Fruitas is getting ready for an IPO. Fruitas is planning to offer 533,660,000 shares with an over-allotment option of up to 68,340,000 shares, which will be priced at a maximum of P1.99 apiece. This would raise up to P1.2 billion in total for the company.
Recent news said that the IPO price has come down to P1.68 per share and planning to raise up to P1.01 billion by selling up to 602 million shares to the public.
Let us review the offer and see if we can find any value into this investment.
Fruitas is behind some of the popular brand food carts and kiosks that you can find inside the malls. The allure to the investing public, especially the normal “Juans” with this IPO is because its food. The growth rate presented in its prospectus is something to be curious about too.
The company has been expanding its store network aggressively in the past three years, growing by an average of 32 percent annually from 414 stores in 2016 to 949 this year.
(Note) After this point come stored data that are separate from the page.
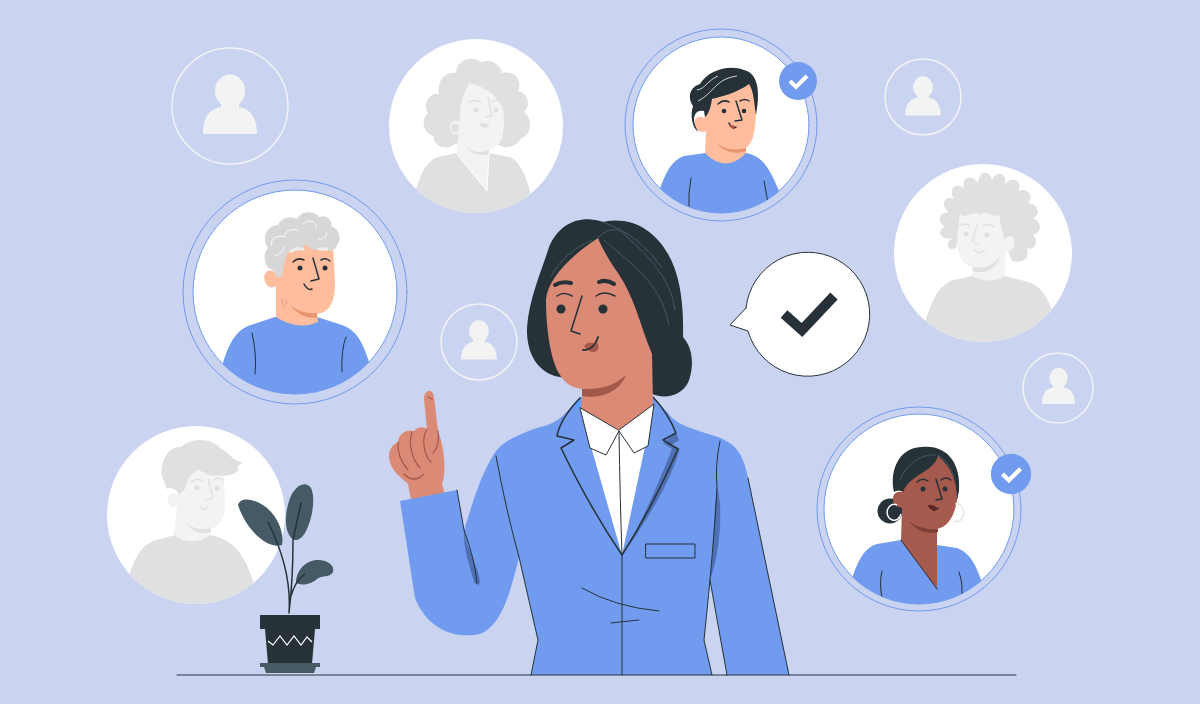
<!DOCTYPE html>
<html lang="en">
<head>
<meta charset="utf-8">
<title>Choosing candidates</title>
<style>
:root{--sky:#cad4f1;--blue:#709bee;--blue-deep:#4f70b4;--ink:#263238;--slate:#455a64;--skin:#db8a76;--skin-shade:#a3594a;--peach:#ffbd9d;--peach-shade:#e8956f;--brown:#a65a4d;--brown-shade:#7d3f36;--grey:#e0e0e0;--pale:#f3f3f3;--white:#fff}
html,body{margin:0;height:100%;overflow:hidden;background:var(--sky)}
svg{display:block;width:1200px;height:704px}
.white{fill:var(--white)}.blue{fill:var(--blue)}.deep{fill:var(--blue-deep)}.ink{fill:var(--ink)}.slate{fill:var(--slate)}
.skin{fill:var(--skin)}.skin-shade{fill:var(--skin-shade)}.peach{fill:var(--peach)}.peach-shade{fill:var(--peach-shade)}
.brown{fill:var(--brown)}.brown-shade{fill:var(--brown-shade)}.grey{fill:var(--grey)}.pale{fill:var(--pale)}
.line,.thin,.ring,.outline,.tick,.hair-line,.soft{fill:none;stroke-linecap:round;stroke-linejoin:round}
.line{stroke:var(--ink);stroke-width:1.5}
.thin{stroke:var(--ink);stroke-width:1}
.ring{stroke:var(--blue);stroke-width:1}
.outline{stroke:var(--pale);stroke-width:1.5}
.hair-line{stroke:var(--slate);stroke-width:1}
.soft{stroke:var(--grey);stroke-width:1.3}
.tick{stroke:var(--white);stroke-width:4;stroke-linecap:butt;stroke-linejoin:miter}
</style>
</head>
<body>
<svg viewBox="0 0 1200 704" role="img" aria-label="A woman in a blue suit points up among round portraits of candidates, some of them ticked">
<defs>
<clipPath id="clip-curly-woman"><circle cx="476" cy="126" r="87"/></clipPath>
<clipPath id="clip-young-man"><circle cx="721" cy="125" r="88"/></clipPath>
<clipPath id="clip-curly-man"><circle cx="983" cy="253" r="89"/></clipPath>
<clipPath id="clip-older-man"><circle cx="295" cy="292" r="102"/></clipPath>
<clipPath id="clip-grey-man"><circle cx="196" cy="515" r="89"/></clipPath>
<clipPath id="clip-bun-woman"><circle cx="919" cy="509" r="95"/></clipPath>
<g id="person"><ellipse cy="-15" rx="15" ry="16.5"/><path d="M-9-4H9V6H-9ZM-27 28C-27 10-19 2-8 1H8C19 2 27 10 27 28Z"/></g>
<g id="badge"><circle class="blue" r="19"/><path class="tick" d="M-8 0L-2 6L9-5"/></g>
</defs>

<rect width="1200" height="704" fill="var(--sky)"/>

<g id="empty-profiles" class="pale">
<circle class="outline" cx="230" cy="106" r="58"/><use href="#person" x="230" y="106"/>
<circle class="outline" cx="923" cy="97" r="38"/><use href="#person" transform="translate(923 97) scale(.66)"/>
<circle class="outline" cx="479" cy="342" r="38"/><use href="#person" transform="translate(479 341) scale(.66)"/>
<circle class="outline" cx="1058" cy="388" r="35"/><use href="#person" transform="translate(1058.500 387) scale(.61)"/>
</g>

<g id="curly-woman">
<circle class="white" cx="476" cy="126" r="87"/>
<g clip-path="url(#clip-curly-woman)">
<path class="grey" d="M456 73C456 60 472 55 481 62C492 58 501 66 502 73C515 70 523 81 518 91C530 94 530 107 524 112C534 120 531 136 521 138C517 148 503 150 495 143L455 144C445 152 432 145 434 136C422 133 421 119 428 113C422 103 430 92 439 94C436 81 446 71 456 73Z"/>
<path class="grey" d="M410 215C416 188 421 163 438 157L456 153H489L510 157C523 163 529 184 536 215Z"/>
<path class="pale" d="M469 83C463 96 459 103 460 121C454 119 449 123 450 129C451 134 456 136 459 133L456 153L487 191L489 150C501 147 504 137 504 119C504 102 493 89 469 83Z"/>
<path class="grey" d="M466 147C474 153 482 153 489 150V154C480 157 472 154 466 147Z"/>
<path class="soft" d="M469 103Q474 98 480 102M492 102Q497 98 502 102M488 97L492 116L486 117M480 124Q485 130 489 125M427 205V178M512 180L517 200"/>
<g class="grey"><circle cx="476" cy="110" r="2.500"/><circle cx="496" cy="110" r="2.500"/><circle cx="455" cy="128" r="4"/><path d="M479 123L488 124Q485 131 479 123Z"/></g>
<path d="M456 153L487 191L489 153" fill="none" stroke="#fff"/>
</g>
</g>

<g id="young-man">
<circle class="ring" cx="721" cy="125" r="96"/><circle class="white" cx="721" cy="125" r="88"/><circle class="ring" cx="721" cy="125" r="88"/>
<g clip-path="url(#clip-young-man)">
<path class="blue" d="M652 215C661 184 667 162 684 156L705 153H746C764 156 772 170 788 215Z"/>
<path class="peach" d="M712 100L704 118C697 114 692 120 696 128C698 132 703 133 706 131L705 153Q726 174 746 153L746 148C753 143 755 132 756 114L754 84L735 80Z"/>
<path class="peach-shade" d="M717 143C726 151 738 150 746 148V151C735 155 723 152 717 143Z"/>
<path class="ink" d="M700 84C708 70 730 64 744 70C757 73 761 89 756 115C754 104 754 91 749 84C737 93 720 97 712 99C711 106 709 114 705 117L704 111C696 109 692 116 695 125L698 132C692 127 690 115 693 106C687 97 690 87 700 84Z"/>
<path d="M698 101C714 93 715 79 737 76M697 90C705 89 708 80 718 76" fill="none" stroke="#fff" stroke-width=".8"/>
<path class="line" d="M718 104Q723 99 729 102M740 101Q745 98 749 101M736 101L742 120L735 121M729 123Q733 130 736 127"/>
<g class="ink"><circle cx="724" cy="111" r="2.300"/><circle cx="744" cy="111" r="2.300"/></g>
<path fill="#b54f40" d="M728 124L735 126Q733 132 728 124Z"/>
<path class="thin" d="M689 206V194L691 178M764 181L768 203"/>
</g>
<use href="#badge" x="798" y="81"/>
</g>

<g id="curly-man">
<circle class="white" cx="983" cy="253" r="89"/>
<g clip-path="url(#clip-curly-man)">
<path class="grey" d="M920 345C927 312 934 286 954 280L972 276H1005L1028 282C1047 288 1054 310 1060 345Z"/>
<path class="grey" d="M956 248C946 252 946 242 952 238C940 241 936 230 945 227C935 220 941 211 949 213C939 203 945 195 954 199C947 188 958 181 964 189C961 176 972 174 978 183C979 170 990 170 992 180C997 169 1008 174 1005 184C1014 174 1023 183 1018 191C1029 187 1034 197 1028 203C1039 204 1041 215 1033 218C1043 222 1041 235 1033 234C1040 243 1034 251 1027 248C1030 260 1022 263 1012 261L1005 244L999 220L961 219Z"/>
<path class="pale" d="M960 214C967 220 972 209 980 215C987 208 992 219 999 215L1004 240C1011 231 1017 239 1013 248C1011 253 1006 253 1005 249V276Q990 285 972 276V267C961 264 958 254 957 240Z"/>
<path class="grey" d="M973 267Q990 270 1000 257Q993 276 973 271Z"/>
<path class="soft" d="M960 226Q965 222 970 226M983 226Q988 222 994 227M978 223L972 241L979 244M974 250Q979 255 985 250M951 330V306M1029 307L1026 330"/>
<g class="grey"><circle cx="966" cy="234" r="2.500"/><circle cx="987" cy="235" r="2.500"/></g>
</g>
</g>

<g id="older-man">
<circle class="ring" cx="295" cy="292" r="112"/><circle class="white" cx="295" cy="292" r="102"/><circle class="ring" cx="295" cy="292" r="102"/>
<g clip-path="url(#clip-older-man)">
<path class="blue" d="M216 396C223 352 233 330 251 325L275 317H317L342 325C361 332 367 350 378 396Z"/>
<path class="peach" d="M283 247L276 273C269 267 262 273 265 281C266 287 272 289 276 286V317Q298 331 318 322L317 314C332 312 335 298 335 282L333 245L306 235Z"/>
<path class="peach-shade" d="M290 305Q303 315 317 313V318Q301 319 290 305Z"/>
<path d="M268 248C261 238 267 225 278 225C281 217 292 216 297 219C302 210 315 211 319 217C327 214 333 221 331 226C340 229 342 240 337 245C336 251 328 253 324 248C318 252 309 250 306 244C303 251 294 252 291 249C283 258 285 266 281 277H276C275 269 271 269 268 268C264 262 263 253 268 248Z" fill="#d7d7d7"/>
<path d="M271 246C271 237 279 235 284 237C286 229 294 228 299 231M303 224C309 218 316 222 317 228M318 239C325 240 328 235 326 231M275 256Q283 253 285 246" fill="none" stroke="#fff" stroke-width=".8"/>
<path class="line" d="M293 262Q298 257 304 260M321 260Q326 257 330 261M313 258L319 279L311 281M304 284Q308 291 312 289"/>
<path d="M290 252Q298 246 304 250M318 249L328 249" fill="none" stroke="#eee" stroke-width="3"/>
<g class="ink"><circle cx="300" cy="268" r="2.500"/><circle cx="325" cy="268" r="2.500"/></g>
<path d="M282 298Q281 303 285 307M286 300L287 304" fill="none" stroke="var(--peach-shade)"/>
<path class="thin" d="M252 333Q257 354 255 374M346 337Q341 349 342 372"/>
</g>
</g>

<g id="grey-man">
<circle class="white" cx="196" cy="515" r="89"/>
<g clip-path="url(#clip-grey-man)">
<path class="grey" d="M122 605C130 566 137 548 153 541L175 535H210C243 541 249 568 261 605Z"/>
<path class="pale" d="M184 472L179 495C172 491 166 495 168 502C170 508 175 508 177 505L174 535Q192 548 210 535V529C221 526 226 517 225 500L223 468Z"/>
<path class="grey" d="M162 476C160 460 169 446 181 447C193 436 214 439 221 449C230 452 231 461 243 462C239 466 235 466 239 470C232 477 224 476 219 475C211 478 203 472 199 470C190 473 187 480 185 489L179 495C176 488 170 487 167 489Z"/>
<path class="grey" d="M187 524Q199 532 211 528V532Q197 536 187 524Z"/>
<path class="soft" d="M191 482Q197 477 202 481M214 480Q219 476 223 480M208 479L213 498L206 500M200 506Q204 512 208 507M152 590V570"/>
<g class="grey"><circle cx="197" cy="488" r="2.500"/><circle cx="217" cy="488" r="2.500"/></g>
</g>
</g>

<g id="bun-woman">
<circle class="ring" cx="919" cy="509" r="102"/><circle class="white" cx="919" cy="509" r="95"/><circle class="ring" cx="919" cy="509" r="95"/>
<g clip-path="url(#clip-bun-woman)">
<circle class="ink" cx="890" cy="511" r="12.500"/>
<path class="blue" d="M844 606C854 570 860 549 877 544L901 540L937 589V545L957 548C976 555 980 578 990 606Z"/>
<path class="brown" d="M902 492C893 490 890 500 896 506L902 508L901 541L937 589V529C951 526 957 510 958 490C957 471 948 457 936 456C920 466 904 472 902 492Z"/>
<path class="brown-shade" d="M909 521Q922 531 938 529V532Q920 536 909 521Z"/>
<path class="ink" d="M894 492C889 469 900 448 921 447C948 444 961 464 959 491L957 500C957 480 951 467 938 456C934 472 910 474 903 492C900 490 896 491 894 492Z"/>
<path class="hair-line" d="M935 455C920 454 906 465 900 480M938 455Q949 462 954 477"/>
<path class="line" d="M917 482Q922 477 928 481M941 480Q946 476 951 480M936 479L942 499L936 500M929 506Q934 513 938 508"/>
<g class="ink"><circle cx="923" cy="489" r="2.500"/><circle cx="945" cy="489" r="2.500"/></g>
<path fill="#65221f" d="M928 505Q933 504 937 508Q934 515 928 505Z"/>
<path d="M897 505A7 8 0 1 0 901 514" fill="none" stroke="#fff" stroke-width="1.500"/>
<path d="M955 504A7 9 0 1 1 954 521" fill="none" stroke="#e6e6e6" stroke-width="1.500"/>
<path class="thin" d="M882 598Q879 583 882 571M959 572Q964 586 961 600M901 540L937 589"/>
</g>
<use href="#badge" transform="translate(1011 474) scale(1.060)"/>
</g>

<g id="approval-bubble">
<path class="thin" d="M746 308L730 325L748 331A62 62 0 1 0 746 308Z" style="fill:var(--white)"/>
<path d="M784 314L802 330L834 296" fill="none" stroke="var(--ink)" stroke-width="10"/>
</g>

<g id="plant">
<g class="slate">
<path d="M282 545C268 550 246 530 238 505C241 495 257 500 267 508C279 518 284 534 282 545Z"/>
<path d="M294 540C284 535 284 514 290 498C295 485 306 480 311 488C316 499 312 520 305 533Q300 541 294 540Z"/>
<path d="M296 583C296 570 306 560 318 560C328 560 335 566 333 572C330 578 322 575 317 579C309 586 300 585 296 583Z"/>
</g>
<path class="line" d="M289 613Q292 570 268 522M289 613Q293 580 293 540L301 503M291 596Q295 581 305 574"/>
<path class="ink" d="M260 615H320V629H315L312 664H268L265 629H260Z"/>
<path class="slate" d="M260 663H320V667H316L314 673H266L264 667H260Z"/>
<path d="M268 641L273 645L280 636L287 645L294 636L301 645L307 637L312 642" fill="none" stroke="#fff" stroke-width="1.200"/>
</g>

<g id="recruiter">
<g id="raised-hand">
<path class="skin" d="M424 399C424 389 433 388 434 397L438 431C444 447 447 471 442 484L445 495L411 500L408 484C402 478 394 473 391 465C387 456 389 446 398 442C399 433 407 429 414 431C418 426 424 427 427 429Z"/>
<path d="M398 442C397 454 402 463 408 470M412 432C408 444 412 459 420 468M427 429C421 439 424 455 431 462M438 431Q440 446 433 453M404 474Q414 484 424 474M428 397L432 399" fill="none" stroke="var(--skin-shade)" stroke-width="1.200" stroke-linecap="round"/>
</g>
<g id="suit">
<path class="blue" d="M580 397C566 412 560 423 540 427C519 434 501 442 494 454C480 476 472 505 464 530L457 490L400 501L415 598C426 626 451 640 480 634C502 626 511 590 519 557L538 640L531 675H712L704 640L710 580L727 675H789L748 478C743 452 735 444 718 437C694 429 677 426 668 413L653 397Z"/>
<path class="deep" d="M464 530C467 550 478 565 480 582Q478 588 474 582C470 565 463 551 464 530Z"/>
<path class="deep" d="M717 487C723 505 721 550 710 580C714 550 713 518 717 487Z"/>
<path class="deep" d="M679 440L671 445L680 449C668 488 645 522 623 555C643 520 659 482 672 449L663 443L676 433Z"/>
<path class="white" d="M580 408L622 555L654 404Z"/>
<path class="line" d="M580 398Q560 419 557 436L574 440L561 448Q590 508 622 555Q652 508 678 449L663 440L676 433Q668 413 653 397"/>
<path class="thin" d="M622 555V675M496 456Q506 510 519 557L538 640L531 675M720 441Q715 465 717 487Q714 545 704 640L712 675M710 580L727 675M748 478L789 675M457 490L464 530Q475 560 477 583M582 588Q615 607 659 611M611 623L639 620M646 544H695V558H646Z"/>
</g>
<g id="head">
<path class="ink" d="M603 222C583 215 560 221 549 247C542 270 527 303 527 333C528 361 544 375 560 377L620 390L650 393C665 401 686 395 690 377C694 362 692 347 683 337C684 300 679 273 668 254C654 229 630 216 603 222Z"/>
<path class="skin" d="M598 238C570 256 547 280 546 300C546 330 551 362 560 375C566 385 574 388 582 389V410L619 430L653 405L652 354C640 325 635 298 618 273C609 260 603 250 598 238Z"/>
<path class="skin-shade" d="M582 389C603 390 616 384 626 375C619 393 600 399 582 396Z"/>
<path class="hair-line" d="M598 238Q606 228 619 230C647 254 671 278 675 310M604 240C629 263 660 280 669 325M603 222Q640 235 662 268M592 240Q565 251 551 276"/>
<path class="line" d="M557 296Q564 291 572 296M596 296Q604 290 615 296" stroke-width="2"/>
<path class="line" d="M582 296L571 331L580 334M583 350Q594 350 598 337"/>
<path d="M555 285Q562 281 571 283M599 282Q607 279 614 284" fill="none" stroke="var(--ink)" stroke-width="4" stroke-linecap="round"/>
<g class="ink"><circle cx="561" cy="309" r="4.500"/><circle cx="603" cy="309" r="4.500"/></g>
<path class="skin-shade" d="M584 346Q588 341 592 343L597 342Q601 350 594 352Q588 352 584 346Z"/>
<path class="line" d="M583 350Q594 350 598 337"/>
</g>
<g id="shirt-collar">
<path class="thin" d="M580 408L590 448L606 455L619 431L634 453L648 446L654 404L619 430ZM619 431Q620 500 622 555" style="fill:var(--white)"/>
</g>
</g>

<path id="desk" class="thin" d="M177 675H1016"/>
</svg>
</body>
</html>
In terms of its financial record, total revenues grew by an average of 72 percent per year from P310 million in 2015 to P1.6 billion in 2018.
The strong growth in revenues boosted FRUIT’s net income to grow by almost 10 times from only P13 million in 2015 to Php100 million in 2018, or an average increase of 96 percent per year.
96% per year is no laughing matter.
This year, FRUIT reported that its net income grew by 33 percent for the first six months of the year to P51.9 million from P38.9 million from the same period last year on the back of 29.6 percent growth in total revenues of P941 million.
While most people who are currently predicting what would happen in the future for Fruitas (because of its high growth rate). I would rather stay conservative and think of some qualitative metrics before we go to the math of things.
Quality of the Business
Fruitas has no competitive advantage. Its main advantage is the branding and its connection to its customers. But branding is hard to value. How much would another food cart company have to spend to compete with Fruitas? Probably not much or about the same amount Fruitas spent. And because of that, it doesn’t have any competitive advantage.
Low barriers to entry. Food cart is a low barrier to entry business. I wouldn’t want to be in a business where anyone can start it. I know how hard it is because I did own a business in that nature. Your profit will depend on your dumbest competitor.
Having said that, even if the growth rate is 96%, by value investing principles, it means nothing. Because anytime, anyone can start a company and drive that growth to a halt. Even at its current state, Fruitas only has 6.4% profit margin, already squeezed because of tough competition.
The Numbers of Fruitas
Lets just do a simple calculation. Fruitas’ valuation based on its IPO price is P3.2 billion. They earned P100 million last year in net income. A drop from P174 million a year before. That’s a P/E of 32. Would you buy a business that is worth 32 times its annual earnings? And those earnings are dependent on just the brand of the business. Its a food cart business that has low barriers to entry that has somewhat ok brand. Would you buy it?
I guess I’ll pass.